▼▼▼

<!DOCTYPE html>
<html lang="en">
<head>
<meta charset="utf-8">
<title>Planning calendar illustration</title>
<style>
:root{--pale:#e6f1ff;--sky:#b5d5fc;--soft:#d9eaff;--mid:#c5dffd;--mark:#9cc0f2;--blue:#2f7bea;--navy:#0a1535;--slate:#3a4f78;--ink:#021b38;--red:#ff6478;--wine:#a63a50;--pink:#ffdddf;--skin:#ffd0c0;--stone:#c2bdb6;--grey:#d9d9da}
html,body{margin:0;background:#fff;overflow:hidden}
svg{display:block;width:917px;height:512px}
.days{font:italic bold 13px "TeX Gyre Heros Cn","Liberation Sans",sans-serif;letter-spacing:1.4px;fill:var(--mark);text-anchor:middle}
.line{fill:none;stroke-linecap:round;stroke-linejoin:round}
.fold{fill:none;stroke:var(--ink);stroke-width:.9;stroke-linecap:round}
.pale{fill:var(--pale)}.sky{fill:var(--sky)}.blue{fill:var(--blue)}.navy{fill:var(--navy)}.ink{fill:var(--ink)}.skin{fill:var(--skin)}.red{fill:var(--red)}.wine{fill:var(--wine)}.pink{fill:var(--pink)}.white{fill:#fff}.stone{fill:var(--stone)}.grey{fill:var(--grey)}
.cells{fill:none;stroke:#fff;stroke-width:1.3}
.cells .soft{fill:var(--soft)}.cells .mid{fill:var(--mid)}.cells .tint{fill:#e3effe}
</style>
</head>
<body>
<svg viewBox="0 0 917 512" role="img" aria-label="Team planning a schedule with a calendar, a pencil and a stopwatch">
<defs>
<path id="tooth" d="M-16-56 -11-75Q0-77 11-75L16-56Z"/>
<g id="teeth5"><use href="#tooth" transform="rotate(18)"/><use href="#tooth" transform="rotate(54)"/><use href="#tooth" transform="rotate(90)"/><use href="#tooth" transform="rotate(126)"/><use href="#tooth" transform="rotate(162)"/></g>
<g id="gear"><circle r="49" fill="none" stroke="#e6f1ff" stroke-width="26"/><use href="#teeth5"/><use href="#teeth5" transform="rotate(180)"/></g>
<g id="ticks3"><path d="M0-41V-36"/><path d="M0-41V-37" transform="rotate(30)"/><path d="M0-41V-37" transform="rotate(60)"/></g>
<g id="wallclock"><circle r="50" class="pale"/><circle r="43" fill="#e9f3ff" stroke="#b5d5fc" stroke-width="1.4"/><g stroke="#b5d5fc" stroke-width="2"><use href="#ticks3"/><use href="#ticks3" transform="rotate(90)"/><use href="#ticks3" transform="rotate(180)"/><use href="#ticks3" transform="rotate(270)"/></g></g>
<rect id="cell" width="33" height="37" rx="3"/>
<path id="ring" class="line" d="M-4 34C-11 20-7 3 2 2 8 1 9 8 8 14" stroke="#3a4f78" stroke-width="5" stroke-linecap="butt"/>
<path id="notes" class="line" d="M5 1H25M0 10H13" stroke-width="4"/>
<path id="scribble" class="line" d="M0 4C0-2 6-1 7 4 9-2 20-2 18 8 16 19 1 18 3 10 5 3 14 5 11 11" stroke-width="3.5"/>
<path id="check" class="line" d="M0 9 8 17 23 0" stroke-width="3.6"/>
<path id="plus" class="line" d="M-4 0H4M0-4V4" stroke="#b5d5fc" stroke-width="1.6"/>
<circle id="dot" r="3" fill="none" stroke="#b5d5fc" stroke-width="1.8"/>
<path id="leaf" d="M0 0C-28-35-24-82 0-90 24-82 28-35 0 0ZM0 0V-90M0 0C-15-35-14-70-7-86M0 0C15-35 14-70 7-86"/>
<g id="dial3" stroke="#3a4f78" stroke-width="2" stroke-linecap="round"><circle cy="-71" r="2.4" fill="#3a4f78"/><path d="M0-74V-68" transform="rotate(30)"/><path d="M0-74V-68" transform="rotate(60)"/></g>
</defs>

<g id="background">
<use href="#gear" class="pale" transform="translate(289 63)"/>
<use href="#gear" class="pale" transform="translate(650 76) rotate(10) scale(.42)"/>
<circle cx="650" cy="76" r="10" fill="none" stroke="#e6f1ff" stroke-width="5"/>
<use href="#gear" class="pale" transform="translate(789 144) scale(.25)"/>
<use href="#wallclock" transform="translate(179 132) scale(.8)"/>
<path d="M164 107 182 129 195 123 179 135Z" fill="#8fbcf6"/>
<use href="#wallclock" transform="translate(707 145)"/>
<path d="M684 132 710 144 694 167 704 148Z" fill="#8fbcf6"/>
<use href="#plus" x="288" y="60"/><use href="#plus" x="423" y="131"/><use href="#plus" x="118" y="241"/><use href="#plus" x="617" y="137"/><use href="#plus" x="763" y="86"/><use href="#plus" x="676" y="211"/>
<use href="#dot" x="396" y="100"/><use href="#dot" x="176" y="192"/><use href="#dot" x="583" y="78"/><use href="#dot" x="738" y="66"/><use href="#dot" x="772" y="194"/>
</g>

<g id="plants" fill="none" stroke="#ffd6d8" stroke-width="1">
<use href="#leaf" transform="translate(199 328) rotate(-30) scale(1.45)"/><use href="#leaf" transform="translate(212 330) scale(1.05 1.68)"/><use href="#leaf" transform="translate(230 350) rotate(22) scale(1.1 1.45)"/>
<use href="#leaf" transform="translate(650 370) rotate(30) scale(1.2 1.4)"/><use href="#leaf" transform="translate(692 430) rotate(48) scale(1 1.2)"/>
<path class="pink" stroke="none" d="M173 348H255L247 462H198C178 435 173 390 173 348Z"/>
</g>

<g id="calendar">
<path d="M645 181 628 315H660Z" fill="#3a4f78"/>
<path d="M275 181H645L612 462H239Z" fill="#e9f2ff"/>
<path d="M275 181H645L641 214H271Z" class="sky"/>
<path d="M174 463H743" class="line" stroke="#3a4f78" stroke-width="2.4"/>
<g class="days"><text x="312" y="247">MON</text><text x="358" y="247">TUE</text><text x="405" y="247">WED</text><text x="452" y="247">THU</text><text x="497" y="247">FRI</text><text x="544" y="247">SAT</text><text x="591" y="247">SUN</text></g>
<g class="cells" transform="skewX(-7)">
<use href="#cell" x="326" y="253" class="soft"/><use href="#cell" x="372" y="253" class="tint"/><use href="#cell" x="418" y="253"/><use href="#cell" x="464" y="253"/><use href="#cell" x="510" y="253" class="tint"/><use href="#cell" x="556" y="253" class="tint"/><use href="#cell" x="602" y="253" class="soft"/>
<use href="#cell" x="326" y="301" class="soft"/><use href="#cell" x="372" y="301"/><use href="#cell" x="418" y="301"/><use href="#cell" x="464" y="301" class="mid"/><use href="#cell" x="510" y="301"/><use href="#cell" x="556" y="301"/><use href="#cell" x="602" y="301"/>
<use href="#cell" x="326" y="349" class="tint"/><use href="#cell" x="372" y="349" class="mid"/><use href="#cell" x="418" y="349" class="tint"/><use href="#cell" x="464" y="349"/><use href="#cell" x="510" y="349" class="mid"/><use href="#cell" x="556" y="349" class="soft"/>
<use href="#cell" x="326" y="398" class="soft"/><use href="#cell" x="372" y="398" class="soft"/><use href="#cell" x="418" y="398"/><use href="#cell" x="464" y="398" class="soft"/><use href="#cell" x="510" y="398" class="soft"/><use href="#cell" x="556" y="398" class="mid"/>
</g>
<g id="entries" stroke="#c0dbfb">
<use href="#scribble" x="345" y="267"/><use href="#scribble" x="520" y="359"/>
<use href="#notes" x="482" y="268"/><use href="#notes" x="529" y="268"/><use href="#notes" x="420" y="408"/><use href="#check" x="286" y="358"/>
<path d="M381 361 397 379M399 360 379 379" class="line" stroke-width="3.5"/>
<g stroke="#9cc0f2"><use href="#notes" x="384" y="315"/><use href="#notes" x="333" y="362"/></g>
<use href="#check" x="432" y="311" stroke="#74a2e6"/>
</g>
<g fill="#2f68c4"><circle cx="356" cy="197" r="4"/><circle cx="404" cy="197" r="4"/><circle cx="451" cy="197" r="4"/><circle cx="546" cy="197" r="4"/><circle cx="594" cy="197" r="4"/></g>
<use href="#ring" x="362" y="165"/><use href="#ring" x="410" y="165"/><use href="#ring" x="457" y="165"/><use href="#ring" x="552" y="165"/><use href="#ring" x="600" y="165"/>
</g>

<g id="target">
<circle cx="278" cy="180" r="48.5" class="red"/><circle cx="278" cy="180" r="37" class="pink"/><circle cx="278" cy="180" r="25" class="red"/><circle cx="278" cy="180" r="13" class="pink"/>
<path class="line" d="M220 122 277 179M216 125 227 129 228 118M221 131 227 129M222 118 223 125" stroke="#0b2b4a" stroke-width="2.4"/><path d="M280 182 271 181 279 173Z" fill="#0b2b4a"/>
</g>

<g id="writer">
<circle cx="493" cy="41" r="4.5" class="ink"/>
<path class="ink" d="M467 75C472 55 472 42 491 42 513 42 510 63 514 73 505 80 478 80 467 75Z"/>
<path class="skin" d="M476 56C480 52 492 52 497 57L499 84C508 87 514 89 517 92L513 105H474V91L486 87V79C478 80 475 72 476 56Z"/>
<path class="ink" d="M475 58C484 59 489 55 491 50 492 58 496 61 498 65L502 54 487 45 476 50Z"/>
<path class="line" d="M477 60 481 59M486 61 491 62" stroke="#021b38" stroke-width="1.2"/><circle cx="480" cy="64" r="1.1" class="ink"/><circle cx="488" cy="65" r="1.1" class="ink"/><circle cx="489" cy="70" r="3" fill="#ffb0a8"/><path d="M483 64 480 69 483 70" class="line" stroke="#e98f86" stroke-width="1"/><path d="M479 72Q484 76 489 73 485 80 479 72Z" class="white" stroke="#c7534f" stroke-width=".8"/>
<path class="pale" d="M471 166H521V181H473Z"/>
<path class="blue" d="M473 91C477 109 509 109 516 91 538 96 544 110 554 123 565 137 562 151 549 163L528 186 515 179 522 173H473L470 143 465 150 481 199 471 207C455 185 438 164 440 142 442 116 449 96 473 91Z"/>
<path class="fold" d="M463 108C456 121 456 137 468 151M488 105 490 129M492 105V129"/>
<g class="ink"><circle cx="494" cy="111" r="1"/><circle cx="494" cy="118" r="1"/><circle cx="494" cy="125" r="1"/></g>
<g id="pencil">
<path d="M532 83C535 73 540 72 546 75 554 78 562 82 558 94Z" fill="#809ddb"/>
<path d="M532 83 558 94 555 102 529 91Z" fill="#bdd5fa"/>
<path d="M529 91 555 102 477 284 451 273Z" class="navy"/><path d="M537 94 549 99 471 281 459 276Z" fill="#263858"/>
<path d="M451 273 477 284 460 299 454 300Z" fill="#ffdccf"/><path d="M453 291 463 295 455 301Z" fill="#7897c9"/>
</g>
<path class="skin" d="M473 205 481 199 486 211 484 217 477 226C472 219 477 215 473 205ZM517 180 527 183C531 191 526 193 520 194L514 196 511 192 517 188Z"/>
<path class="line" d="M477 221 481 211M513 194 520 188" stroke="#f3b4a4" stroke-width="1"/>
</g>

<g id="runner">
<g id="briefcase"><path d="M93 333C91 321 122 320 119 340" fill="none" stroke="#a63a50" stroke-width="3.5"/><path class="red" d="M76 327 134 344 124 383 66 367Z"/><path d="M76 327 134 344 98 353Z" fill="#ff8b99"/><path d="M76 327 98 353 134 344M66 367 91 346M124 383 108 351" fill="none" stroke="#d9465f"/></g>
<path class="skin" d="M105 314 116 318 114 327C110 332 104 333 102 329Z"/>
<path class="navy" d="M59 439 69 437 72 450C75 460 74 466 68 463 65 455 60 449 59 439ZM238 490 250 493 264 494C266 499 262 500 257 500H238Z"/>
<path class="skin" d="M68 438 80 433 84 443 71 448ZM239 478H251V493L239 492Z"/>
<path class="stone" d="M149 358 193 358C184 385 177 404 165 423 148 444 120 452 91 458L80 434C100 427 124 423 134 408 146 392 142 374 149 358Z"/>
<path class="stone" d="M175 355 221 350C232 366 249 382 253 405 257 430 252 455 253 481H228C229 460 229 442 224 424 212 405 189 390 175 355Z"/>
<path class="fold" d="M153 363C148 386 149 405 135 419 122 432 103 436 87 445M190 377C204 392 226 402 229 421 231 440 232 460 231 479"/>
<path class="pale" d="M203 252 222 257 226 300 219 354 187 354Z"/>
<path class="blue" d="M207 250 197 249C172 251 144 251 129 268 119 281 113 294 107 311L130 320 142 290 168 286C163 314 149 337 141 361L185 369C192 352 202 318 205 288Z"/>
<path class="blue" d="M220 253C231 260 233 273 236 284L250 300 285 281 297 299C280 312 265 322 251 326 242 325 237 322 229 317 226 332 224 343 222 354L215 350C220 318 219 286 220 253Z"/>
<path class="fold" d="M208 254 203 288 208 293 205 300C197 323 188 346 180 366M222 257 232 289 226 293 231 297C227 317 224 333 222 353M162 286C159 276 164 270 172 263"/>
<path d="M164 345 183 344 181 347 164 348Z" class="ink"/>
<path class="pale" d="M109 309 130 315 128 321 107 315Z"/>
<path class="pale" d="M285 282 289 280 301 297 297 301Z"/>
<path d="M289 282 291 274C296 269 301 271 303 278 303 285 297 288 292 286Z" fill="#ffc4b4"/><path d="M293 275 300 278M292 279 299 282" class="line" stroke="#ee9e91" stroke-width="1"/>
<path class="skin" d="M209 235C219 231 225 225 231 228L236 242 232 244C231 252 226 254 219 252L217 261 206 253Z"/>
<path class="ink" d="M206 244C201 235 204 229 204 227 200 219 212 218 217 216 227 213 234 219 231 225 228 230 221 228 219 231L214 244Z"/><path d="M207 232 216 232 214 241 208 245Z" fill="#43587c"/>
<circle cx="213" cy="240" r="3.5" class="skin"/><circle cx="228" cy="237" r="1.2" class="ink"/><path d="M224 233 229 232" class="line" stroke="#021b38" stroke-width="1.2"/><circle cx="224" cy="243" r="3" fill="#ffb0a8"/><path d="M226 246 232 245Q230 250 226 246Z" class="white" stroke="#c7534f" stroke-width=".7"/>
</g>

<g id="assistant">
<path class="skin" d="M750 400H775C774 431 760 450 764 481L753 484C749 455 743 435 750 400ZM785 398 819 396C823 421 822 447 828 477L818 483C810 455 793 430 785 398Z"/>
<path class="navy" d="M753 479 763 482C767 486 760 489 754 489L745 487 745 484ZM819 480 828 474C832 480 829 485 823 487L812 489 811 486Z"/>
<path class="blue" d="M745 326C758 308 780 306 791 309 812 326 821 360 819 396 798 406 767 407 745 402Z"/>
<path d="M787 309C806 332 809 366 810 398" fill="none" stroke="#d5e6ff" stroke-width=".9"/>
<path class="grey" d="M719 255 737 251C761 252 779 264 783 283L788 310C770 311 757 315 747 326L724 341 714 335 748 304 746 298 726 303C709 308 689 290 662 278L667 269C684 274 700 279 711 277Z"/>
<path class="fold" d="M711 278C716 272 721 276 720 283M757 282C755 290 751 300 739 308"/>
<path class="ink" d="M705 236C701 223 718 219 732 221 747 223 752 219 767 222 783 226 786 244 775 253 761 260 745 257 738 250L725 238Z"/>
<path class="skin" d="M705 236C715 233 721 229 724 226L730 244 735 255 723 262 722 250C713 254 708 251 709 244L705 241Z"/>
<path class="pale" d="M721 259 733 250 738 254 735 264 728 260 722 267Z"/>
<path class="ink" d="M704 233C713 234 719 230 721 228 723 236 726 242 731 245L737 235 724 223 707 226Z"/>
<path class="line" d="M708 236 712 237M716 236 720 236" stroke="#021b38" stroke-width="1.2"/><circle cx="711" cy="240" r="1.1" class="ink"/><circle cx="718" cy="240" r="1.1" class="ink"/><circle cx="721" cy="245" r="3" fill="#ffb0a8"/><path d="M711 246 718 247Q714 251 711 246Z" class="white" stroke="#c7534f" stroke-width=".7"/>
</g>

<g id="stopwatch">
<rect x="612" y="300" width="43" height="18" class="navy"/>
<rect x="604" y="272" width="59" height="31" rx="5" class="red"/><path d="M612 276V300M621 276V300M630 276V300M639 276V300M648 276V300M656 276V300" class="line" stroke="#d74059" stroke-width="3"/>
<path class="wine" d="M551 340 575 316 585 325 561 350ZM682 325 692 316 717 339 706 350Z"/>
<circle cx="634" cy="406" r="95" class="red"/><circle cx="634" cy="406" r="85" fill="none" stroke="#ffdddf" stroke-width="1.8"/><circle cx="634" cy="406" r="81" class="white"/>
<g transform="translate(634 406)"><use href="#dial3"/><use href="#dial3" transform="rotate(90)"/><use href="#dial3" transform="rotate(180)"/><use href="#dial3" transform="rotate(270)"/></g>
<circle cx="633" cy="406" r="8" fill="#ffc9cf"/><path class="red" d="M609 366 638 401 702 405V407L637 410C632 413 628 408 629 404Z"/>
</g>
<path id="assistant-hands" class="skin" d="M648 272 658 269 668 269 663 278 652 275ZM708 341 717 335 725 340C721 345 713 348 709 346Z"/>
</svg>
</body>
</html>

▲▲▲

Your answer should consist of all lines above that include the string "calendar".

SOLUTION TO THE PROBLEM —
<title>Planning calendar illustration</title>
<svg viewBox="0 0 917 512" role="img" aria-label="Team planning a schedule with a calendar, a pencil and a stopwatch">
<g id="calendar">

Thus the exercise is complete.